Sing the body electric
The only way to travel
I sing the body electric,
The armies of those I love engirth me and
I engirth them,
They will not let me off till
I go with them, respond to them, And discorrupt them,
and charge them full with the charge of the soul. —Walt Whitman
HOW to keep on giving rides to kids of all ages at Creekmore Park in Fort Smith without their having to put up with all the noise, clamor, hisses—and ongoing repairs—that go with steam engines? Fort Smith’s city fathers and mothers may have come up with a way to replace the old steam locomotive that goes back to 1949 and till last year was still making it around the quarter-mile track in two laps. (The fare is a quarter but nobody is ever turned away.)
Now the same mix of nostalgia and economy can be offered electronically to the estimated 37,000 riders who show up every year to clamber aboard. It’ll soon be All Abo-o-rd! again if the city of Fort Smith accepts a low bid of $55,800 for a new electric train— rather than the bids of $83,000 and $85,000. It’s assuring to know that competition is still very much alive in this country even though the steam engine is growing extinct.
Doug Reinert, who directs Fort Smith’s parks department, was able to tell the city’s board of directors that Western Train of Temecula, Calif., has promised to supply a scaleddown version of a functioning steam mechanism with all the whistles and bells for delivery within two to three months. But this toy train would be run off an electric battery and carry carloads of passengers ‘round and ‘round the miniature track without needing to stop for a drink of water or a load of coal at regular intervals.
For some folks, riding the old steam and diesel trains at the park has been a family tradition. At 70, Larry Newman can remember riding old 999 as a boy back in the 1950s. Then his children rode it as a fun-filled rite of passage. “The train will bring out the kid in everybody,” he promises. By all means, let’s return to the past, for that would be true progress. But do it electronically.
Mr. Newman is one of a couple of drivers who act as engineer, conductor, guide and all of the above as he takes some 400 to 500 folks around the track every day since he accepted his job as trainman-in-general. A retired electrical inspector for the city of Fort Smith, he pauses before calling his new assignment a job, it’s so much fun. “Out there,” he says of his assignment, “you are the good guy all the time.” Imagine playing Santa Claus all year long. Or the person on the float who’s always throwing the beads in a year-long Mardi Gras. Now that’s living. John Mankin, now of Checotah, Okla., and formerly a resident of Fort Smith, says his grandfather used to take him for a ride on the little train—after the requisite amount of pleading and begging. “On a nice day,” Mr. Mankin recalls, “you could hear that whistle all over Park Hill.” May it long continue to stir the dreams of growing children and the memories of old folks with a full life to recount. And now all can continue to be stirred by its sound. Electronically.
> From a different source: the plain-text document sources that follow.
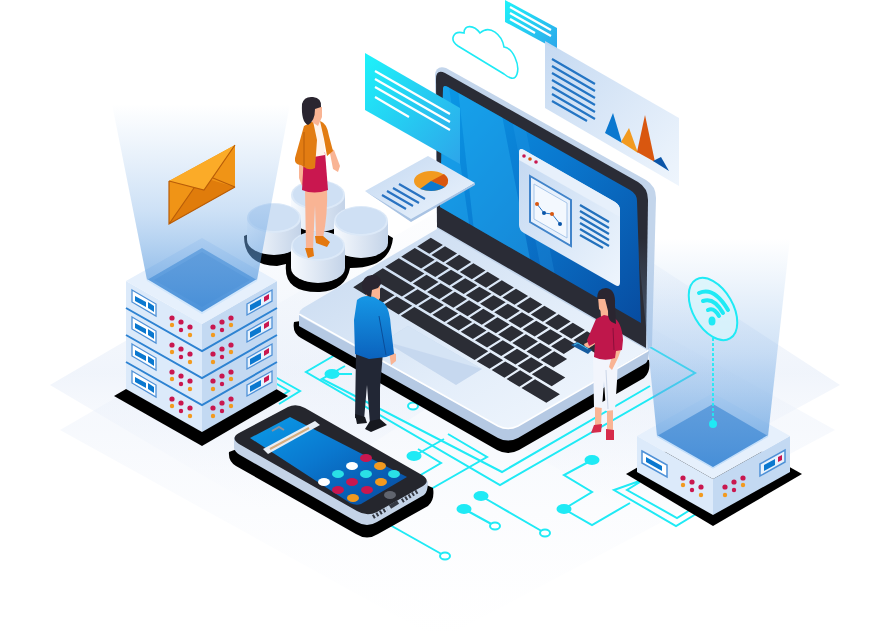
<!DOCTYPE html>
<html lang="en">
<head>
<meta charset="utf-8">
<title>Isometric network workspace</title>
<style>
:root{--ink:#000;--cyan:#1feaf5;--blue:#0b78cf;--deep:#0a55a8;--pale:#dfeaf8;--mid:#bfd5ef;--dark:#2b2d35;--orange:#f29a1f;--rust:#d9570f;--berry:#c9174f;--skin:#f9b494;--white:#fff}
html,body{margin:0;background:var(--white);overflow:hidden}
svg{display:block;width:880px;height:632px}
.trace{fill:none;stroke:var(--cyan);stroke-width:2}
.dot{fill:var(--cyan)}
.ring{fill:var(--white);stroke:var(--cyan);stroke-width:2}
.shadow{fill:var(--ink)}
.key-row{stroke:var(--dark);stroke-width:8.5;fill:none}
.skin{fill:var(--skin)}
.hair{fill:#2a2530}
.text-lines{fill:none;stroke-width:2.2}
</style>
</head>
<body>
<svg viewBox="0 0 880 632" role="img" aria-label="Isometric scene of people working around a laptop, phone and servers">
<defs>
<linearGradient id="screen" x1="0" y1="0" x2="1" y2="1"><stop stop-color="#0a9be8"/><stop offset=".45" stop-color="#0a78cf"/><stop offset="1" stop-color="#07489c"/></linearGradient>
<linearGradient id="beam" x1="0" y1="0" x2="0" y2="1"><stop stop-color="#8db9ea" stop-opacity="0"/><stop offset=".5" stop-color="#80b2e8" stop-opacity=".38"/><stop offset="1" stop-color="#3f8bd8" stop-opacity=".75"/></linearGradient>
<linearGradient id="deck" x1="0" y1="0" x2="1" y2="1"><stop stop-color="#c5d8ef"/><stop offset=".6" stop-color="#e4eefa"/><stop offset="1" stop-color="#f3f8fe"/></linearGradient>
<linearGradient id="cyan-card" x1="0" y1="0" x2="1" y2="1"><stop stop-color="#1ef3fa"/><stop offset="1" stop-color="#2da5ea"/></linearGradient>
<linearGradient id="paper" x1="0" y1="0" x2="1" y2="1"><stop stop-color="#c3d8f1"/><stop offset="1" stop-color="#eef5fd"/></linearGradient>
<linearGradient id="drum" x1="0" x2="1"><stop stop-color="#f7fafe"/><stop offset="1" stop-color="#c3d3e8"/></linearGradient>
<linearGradient id="floor" x1="0" y1="0" x2="0" y2="1"><stop stop-color="#e8eff9" stop-opacity=".2"/><stop offset=".5" stop-color="#eaf0fa" stop-opacity=".7"/><stop offset="1" stop-color="#f6f8fd" stop-opacity="0"/></linearGradient>
<linearGradient id="jacket" x1="0" y1="0" x2="0" y2="1"><stop stop-color="#1697e6"/><stop offset="1" stop-color="#0b62bd"/></linearGradient>
<g id="drum-shape"><path d="M-27 0V22A27 15 0 0 0 27 22V0Z" fill="url(#drum)"/><ellipse rx="27" ry="15" fill="#dce9f8"/><ellipse cy="-.5" rx="25" ry="13.5" fill="#cfe0f4"/></g>
<g id="leds"><circle r="2.6" fill="var(--berry)"/><circle cx="9" cy="4" r="2.6" fill="var(--berry)"/><circle cx="18" cy="9" r="2.6" fill="var(--berry)"/><circle cy="7" r="2.2" fill="var(--orange)"/><circle cx="9" cy="12" r="2.2" fill="var(--berry)"/><circle cx="18" cy="17" r="2.2" fill="var(--orange)"/></g>
<g id="rack-unit">
<path d="M0 0 76 43V70L0 27Z" fill="#dceafa"/><path d="M76 43 151 0V27L76 70Z" fill="#c3d9f2"/>
<path d="M6 9 30 23V35L6 21Z" fill="var(--white)" stroke="#4f91d7" stroke-width="1.3"/><path d="M9 15 20 21V26L9 20ZM22 21 28 25V31L22 27Z" fill="var(--blue)"/>
<path d="M121 23 146 9V20L121 34Z" fill="#e8f2fd" stroke="#4f91d7" stroke-width="1.3"/><path d="M124 24 135 18V24L124 30Z" fill="var(--blue)"/><path d="M138 16 143 13V18L138 21Z" fill="var(--berry)"/>
<use href="#leds" x="46" y="37"/><use href="#leds" transform="matrix(-1 0 0 1 105 37)"/>
</g>
<clipPath id="display"><path d="M443 89Q443 84 448 87L630 190Q637 194 637 201L641 323 440 207Z"/></clipPath>
</defs>

<g id="ground">
<path d="M50 385 290 245 440 332 610 235 840 385 620 505 440 400 265 512Z" fill="url(#floor)"/>
<path d="M60 430 440 210 835 430 440 640Z" fill="url(#floor)" opacity=".6"/>
</g>

<g id="circuit">
<path class="trace" d="M268 373 300 391 279 404M335 355 306 372 500 485 695 373 643 343M345 366 322 379 502 472 650 386M332 374 352 374M270 380 289 391 276 399"/>
<path class="trace" d="M414 456 444 439M395 490 441 463 418 449M410 501 487 457 448 434M390 525 445 556M464 509 495 526M481 496 545 533M592 460 564 475 592 492 564 509 592 525 630 503M648 478 614 490 676 526 696 514M640 482 627 490 677 518 690 510"/>
<g class="dot"><ellipse cx="332" cy="374" rx="7.5" ry="5"/><ellipse cx="414" cy="456" rx="7.5" ry="5"/><ellipse cx="464" cy="509" rx="7.5" ry="5"/><ellipse cx="481" cy="496" rx="7.5" ry="5"/><ellipse cx="592" cy="460" rx="7.5" ry="5"/><ellipse cx="564" cy="509" rx="7.5" ry="5"/></g>
<g class="ring"><ellipse cx="413" cy="406" rx="5" ry="3.5"/><ellipse cx="445" cy="556" rx="5" ry="3.5"/><ellipse cx="495" cy="526" rx="5" ry="3.5"/><ellipse cx="545" cy="533" rx="5" ry="3.5"/></g>
</g>

<g id="drums">
<path class="shadow" d="M244 236Q244 265 277 266L286 264Q283 293 320 292 346 290 350 268 390 268 393 238L330 200Z"/>
<use href="#drum-shape" x="318" y="195"/><use href="#drum-shape" x="274" y="218"/><use href="#drum-shape" x="361" y="221"/><use href="#drum-shape" x="318" y="246"/>
</g>

<g id="laptop">
<path class="shadow" d="M294 322Q292 333 301 338L497 450Q508 456 519 450L644 378Q651 372 649 360L440 300Z"/>
<path d="M299 313V326L498 438Q508 443 518 438L646 363Q649 360 649 347L510 420Z" fill="#b5c9e3"/>
<path d="M303 308 437 229 649 349 518 426Q508 431 498 426L303 318Q296 313 303 308Z" fill="url(#deck)"/>
<path d="M299 314 498 426Q508 431 518 426L649 350" fill="none" stroke="var(--white)" stroke-width="1.5"/>
<path d="M384 341 408 326 482 369 456 385Z" fill="#c6d8ef"/><path d="M384 341 408 326 482 369Z" fill="#d5e4f5"/>
<g id="keyboard" transform="matrix(1.42 .85 -1.6 1.02 432 237)">
<path class="key-row" d="M0 5H127" stroke-dasharray="8.5 1.5"/>
<path class="key-row" d="M0 15H127" stroke-dasharray="14 1.5 8.5 1.5 8.5 1.5 8.5 1.5 8.5 1.5 8.5 1.5 8.5 1.5 8.5 1.5 8.5 1.5 8.5 1.5 9"/>
<path class="key-row" d="M0 25H127" stroke-dasharray="18 1.5 8.5 1.5 8.5 1.5 8.5 1.5 8.5 1.5 8.5 1.5 8.5 1.5 8.5 1.5 8.5 1.5 8.5 1.5 9"/>
<path class="key-row" d="M0 35H131" stroke-dasharray="23 1.5 8.5 1.5 8.5 1.5 8.5 1.5 8.5 1.5 8.5 1.5 8.5 1.5 8.5 1.5 8.5 1.5 8.5 1.5 14"/>
<path class="key-row" d="M0 45H136" stroke-dasharray="9 1.5 9 1.5 11 1.5 52 1.5 9 1.5 9 1.5 9 1.5 26"/>
</g>
<path d="M435 75Q436 65 446 68L646 180Q656 186 656 198L652 346 647 350 437 229Z" fill="#c3d5eb"/>
<path d="M436 79Q436 69 445 73L638 182Q648 188 648 200L646 348 437 227Z" fill="#2a2c36"/>
<g clip-path="url(#display)"><rect x="435" y="80" width="215" height="255" fill="url(#screen)"/><path d="M457 80 500 105 535 285 475 240ZM435 80 448 80 470 230 435 210Z" fill="#2bb8f5" opacity=".35"/><path d="M510 110 525 125 560 300 545 290Z" fill="#35aaf0" opacity=".2"/></g>
<g id="app-window">
<path d="M519 153Q519 147 524 150L615 202Q620 205 620 210V282Q620 288 615 285L524 233Q519 230 519 225Z" fill="url(#paper)"/>
<path d="M519 153Q519 147 524 150L615 202Q620 205 620 211V217L519 160Z" fill="#e7f0fb"/>
<circle cx="524" cy="156" r="1.8" fill="var(--berry)"/><circle cx="530" cy="159" r="1.8" fill="var(--rust)"/><circle cx="536" cy="162" r="1.8" fill="var(--berry)"/>
<path d="M530 176 571 200V246L530 222Z" fill="#e8f1fc" stroke="#4184ca" stroke-width="2"/>
<path d="M534 184 567 203V238L534 219Z" fill="#f3f8fe" stroke="#a6c5e9"/>
<path d="M537 204 544 213 552 214 560 224" fill="none" stroke="#2d78c8"/><g fill="var(--rust)"><circle cx="537" cy="204" r="2"/><circle cx="552" cy="214" r="2"/></g><g fill="var(--deep)"><circle cx="544" cy="213" r="2"/><circle cx="560" cy="224" r="2"/></g>
<path class="text-lines" stroke="#2371bd" d="M580 205 609 222M580 211 609 228M580 217 609 234M580 223 609 240M580 229 609 246M580 235 603 248"/>
</g>
</g>

<g id="floating-cards">
<path d="M365 53 460 108V164L365 110Z" fill="url(#cyan-card)"/>
<path class="text-lines" stroke="var(--white)" d="M375 71 450 114M375 79 450 122M375 87 450 130M375 97 409 117"/>
<path d="M505 0 557 28V50L505 22Z" fill="url(#cyan-card)"/><path class="text-lines" stroke="var(--white)" stroke-width="1.5" d="M510 7 551 30M510 13 551 36M510 19 535 33"/>
<path d="M458 46C449 40 453 30 464 33 464 24 474 25 480 33 490 24 502 35 504 47 513 48 520 65 517 74 515 81 509 78 504 74Z" fill="none" stroke="var(--cyan)" stroke-width="1.6"/>
<path d="M545 41 679 118V186L545 108Z" fill="url(#paper)" opacity=".96"/>
<path class="text-lines" stroke="#2475c4" d="M552 59 595 84M552 66 595 91M552 73 595 98M552 80 595 105M552 87 595 112M552 94 595 119M552 101 587 121"/>
<path d="M605 133 613 113 622 143Z" fill="var(--blue)"/><path d="M621 142 629 128 638 153Z" fill="var(--orange)"/><path d="M637 152 645 115 655 162Z" fill="var(--rust)"/><path d="M653 161 661 157 669 171Z" fill="var(--deep)"/>
<g id="report"><path d="M365 191 428 156 475 183 411 221Z" fill="url(#paper)"/><path d="M365 191 411 219 475 183V185L411 222Z" fill="#a9c3e3"/>
<ellipse cx="431" cy="181" rx="17" ry="10" fill="var(--orange)"/><path d="M431 181 444 174Q452 180 445 187Z" fill="var(--rust)"/><path d="M431 181 445 187Q434 194 420 189Z" fill="var(--blue)"/>
<path class="text-lines" stroke="#2973c2" d="M399 184 425 199M393 188 419 203M387 191 413 206M382 195 406 209"/></g>
</g>

<g id="phone">
<path class="shadow" d="M229 452Q228 461 236 466L356 534Q367 541 378 534L428 506Q435 500 433 488L300 425Z"/>
<path d="M234 437V448Q235 452 240 455L357 522Q367 528 377 522L424 495Q428 492 428 481L367 512Z" fill="#c4d3e7"/>
<path d="M239 433 288 407Q296 403 305 408L422 475Q431 481 423 486L377 512Q367 517 357 511L239 444Q230 438 239 433Z" fill="#25262d"/>
<path d="M250 438 290 417 407 477 361 504Q356 506 350 503Z" fill="url(#screen)"/>
<path d="M263 449 315 421 320 425 268 454Z" fill="#e7edf4"/><path d="M270 449 309 428" stroke="#d5ad7f" stroke-width="2"/>
<path d="M272 431 279 427 284 430" stroke="#8b929f" stroke-width="2" fill="none"/>
<ellipse cx="390" cy="495" rx="6" ry="4" fill="#60646e"/>
<g fill="var(--berry)"><ellipse cx="366" cy="458" rx="6" ry="4"/><ellipse cx="338" cy="490" rx="6" ry="4"/><ellipse cx="367" cy="490" rx="6" ry="4"/><ellipse cx="352" cy="482" rx="6" ry="4"/></g>
<g fill="var(--orange)"><ellipse cx="380" cy="466" rx="6" ry="4"/><ellipse cx="353" cy="498" rx="6" ry="4"/><ellipse cx="381" cy="482" rx="6" ry="4"/></g>
<g fill="#2ae0e6"><ellipse cx="338" cy="474" rx="6" ry="4"/><ellipse cx="366" cy="474" rx="6" ry="4"/><ellipse cx="394" cy="474" rx="6" ry="4"/></g>
<g fill="var(--white)"><ellipse cx="352" cy="466" rx="6" ry="4"/><ellipse cx="324" cy="482" rx="6" ry="4"/></g>
<path d="M373 517 387 509M402 501 418 491" stroke="#343842" stroke-width="4" stroke-dasharray="2 2"/><path d="M390 507 398 502" stroke="#343842" stroke-width="4"/>
</g>

<g id="server-tower">
<path class="shadow" d="M114 396 202 345 288 396 202 446Z"/>
<use href="#rack-unit" x="126" y="362"/><use href="#rack-unit" x="126" y="335"/><use href="#rack-unit" x="126" y="308"/><use href="#rack-unit" x="126" y="281"/>
<path d="M126 308 202 351 277 308M126 335 202 378 277 335M126 362 202 405 277 362" fill="none" stroke="#2e83d2" stroke-width="2"/>
<path d="M126 281 202 238 277 281 202 324Z" fill="#e6f0fc"/><path d="M147 280 202 248 257 280 202 313Z" fill="#6ea6de"/><path d="M154 280 202 252 250 280 202 307Z" fill="#5b98d6"/>
<path d="M112 104H290L257 280 202 313 147 280Z" fill="url(#beam)"/>
<path d="M147 280 202 313 257 280" fill="none" stroke="#d2e7fc" stroke-width="2"/>
<g id="envelope"><path d="M169 181 235 145V187L169 224Z" fill="#f09416"/><path d="M169 224 195 187 208 179 235 187Z" fill="#e07c0b"/><path d="M169 181 204 190 235 145Z" fill="#fbab28"/><path d="M169 181 204 190 235 145M169 224 194 188M235 187 213 178M169 181V224L235 187" fill="none" stroke="#b95d08" stroke-width="1.2"/></g>
</g>

<g id="server-small">
<path class="shadow" d="M626 474 713 424 802 474 713 526Z"/>
<path d="M637 436 713 479V515L637 472Z" fill="#dceafa"/><path d="M713 479 790 436V472L713 515Z" fill="#c3d9f2"/>
<path d="M637 436 713 393 790 436 713 479Z" fill="#e6f0fc"/><path d="M657 436 713 404 768 436 713 468Z" fill="#5b98d6"/>
<path d="M642 451 667 465V477L642 463Z" fill="var(--white)" stroke="#4f91d7" stroke-width="1.5"/><path d="M646 457 662 466V471L646 462Z" fill="var(--blue)"/>
<path d="M760 464 785 450V462L760 476Z" fill="#e8f2fd" stroke="#4f91d7" stroke-width="1.5"/><path d="M764 465 775 459V465L764 471Z" fill="var(--blue)"/><path d="M778 457 782 455V460L778 462Z" fill="var(--berry)"/>
<use href="#leds" x="683" y="478"/><use href="#leds" transform="matrix(-1 0 0 1 743 478)"/>
</g>

<g id="woman-presenting">
<path class="skin" d="M305 188H327Q328 214 323 238L316 237 315 205 313 250 306 250Z"/>
<path d="M305 248 313 248 314 256 308 258ZM315 236 323 236 330 242 327 247 316 243Z" fill="#e4780f"/>
<path class="skin" d="M299 160 304 163 306 180 302 186 299 178ZM329 148 334 150 340 166 338 172 333 169Z"/>
<path d="M304 155 325 152 328 190Q314 195 302 190Z" fill="var(--berry)"/>
<path d="M310 124 322 121 325 155 308 158Z" fill="#fff4ec"/>
<path d="M304 126 313 121 317 140 315 168Q309 171 304 167L301 165Q294 165 295 158ZM320 121Q327 123 329 136L333 151 327 156 324 139Z" fill="#e27c12"/><path d="M304 132 304 166" stroke="#b85c08"/>
<path class="skin" d="M311 107H322V117L318 126 312 122Z"/>
<path class="hair" d="M302 104Q304 96 313 97 322 98 321 107L315 109Q315 121 308 125 301 122 302 104Z"/>
</g>

<g id="man-standing">
<path d="M356 352 383 352 380 388 380 424 370 424 367 385 364 420 355 418Z" fill="#222735"/>
<path d="M355 414 365 417 367 423 357 424ZM370 421 380 419 387 425 371 432 365 429Z" fill="#17191f"/>
<path class="skin" d="M389 351 396 354 396 361 391 365ZM366 286H380V298L376 304 366 298Z"/>
<path d="M357 300Q364 294 374 297L384 303Q390 309 391 328L394 354 386 357 369 359 355 354 354 320Z" fill="url(#jacket)"/><path d="M379 316 386 355" stroke="#0a4d99"/>
<path class="hair" d="M362 286Q362 276 372 275 382 275 381 284L378 288 372 290 371 297Q363 295 362 286Z"/>
</g>

<g id="woman-tablet">
<path class="skin" d="M595 400 602 401 601 428 595 428ZM607 403 613 403 613 432 607 432Z"/>
<path d="M594 425 602 424 601 432 591 433ZM606 429 614 430 614 440 606 440Z" fill="#d62b4a"/>
<path d="M593 356 618 355 617 381 615 410 606 411 604 381 602 408 594 407Z" fill="#f2f5fc"/><path d="M606 370 608 409" stroke="#cbd6e8"/>
<path class="skin" d="M584 344 594 339 595 344 586 350ZM615 345 622 347 618 358 612 370 609 367ZM600 305 611 305V317L606 322 601 317Z"/>
<path d="M571 345 577 342 592 350 588 354Z" fill="#155b9f"/><path d="M574 345 578 343 588 349" fill="none" stroke="#45bfe9"/>
<path d="M596 319 604 315 613 317Q622 322 623 340L622 350 616 351 615 358Q604 362 594 357L595 343 589 346 587 340Z" fill="#bf174b"/><path d="M613 328 614 350" stroke="#8c0f3b"/>
<path class="skin" d="M598 296H609V308L603 313 599 309Z"/>
<path class="hair" d="M597 299Q597 288 606 288 616 289 615 305L616 324Q607 322 608 311L605 299Z"/>
</g>

<g id="wireless-beam">
<path d="M637 238H790L768 436 713 468 657 436Z" fill="url(#beam)"/>
<path d="M657 436 713 468 768 436" fill="none" stroke="#c4dffa" stroke-width="1.5"/>
<path d="M713 338V424" stroke="var(--cyan)" stroke-width="1.8" stroke-dasharray="3 2"/><circle class="dot" cx="713" cy="424" r="4"/>
<ellipse cx="713" cy="309" rx="20" ry="34" transform="rotate(-30 713 309)" fill="#d8f6fd" fill-opacity=".75" stroke="var(--cyan)" stroke-width="2"/>
<g fill="none" stroke="var(--cyan)" stroke-width="4" stroke-linecap="round"><path d="M699 293Q714 286 728 310M703 301Q714 297 723 313M708 310Q714 307 719 316"/></g><ellipse class="dot" cx="712" cy="321" rx="3.5" ry="4.5"/>
</g>
</svg>
</body>
</html>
THE COAL fields ain’t what they used to be, but the coal companies are catching on when it comes to mining them electronically. These days their executives have put out the Help Wanted sign for workers who know how to mine with gigabytes of data and a joystick at their command that can maneuver coal-mining trucks that weigh hundreds of tons and dig into the earth hundreds of miles away. And instead of risking life and limb and lungs, the worst injury a miner may risk nowadays is a sprained thumb.
Out in California, which is still the land of the future when it comes to turning out the latest in American cars and trucks, all-electric cars may soon be rolling off the assembly lines instead of old-fashioned horseless carriages powered by fossil fuels. That state is considering a bill to give buyers of electric cars a handsome rebate even before they’ve cleared the lot in their all-electric roadsters and sedans. That state could spend up to $3 billion a year to put people with average incomes behind the wheel of the all-electric car of the future.
That future may already be here for lucky Californians who have learned to sing of the (car) body electric.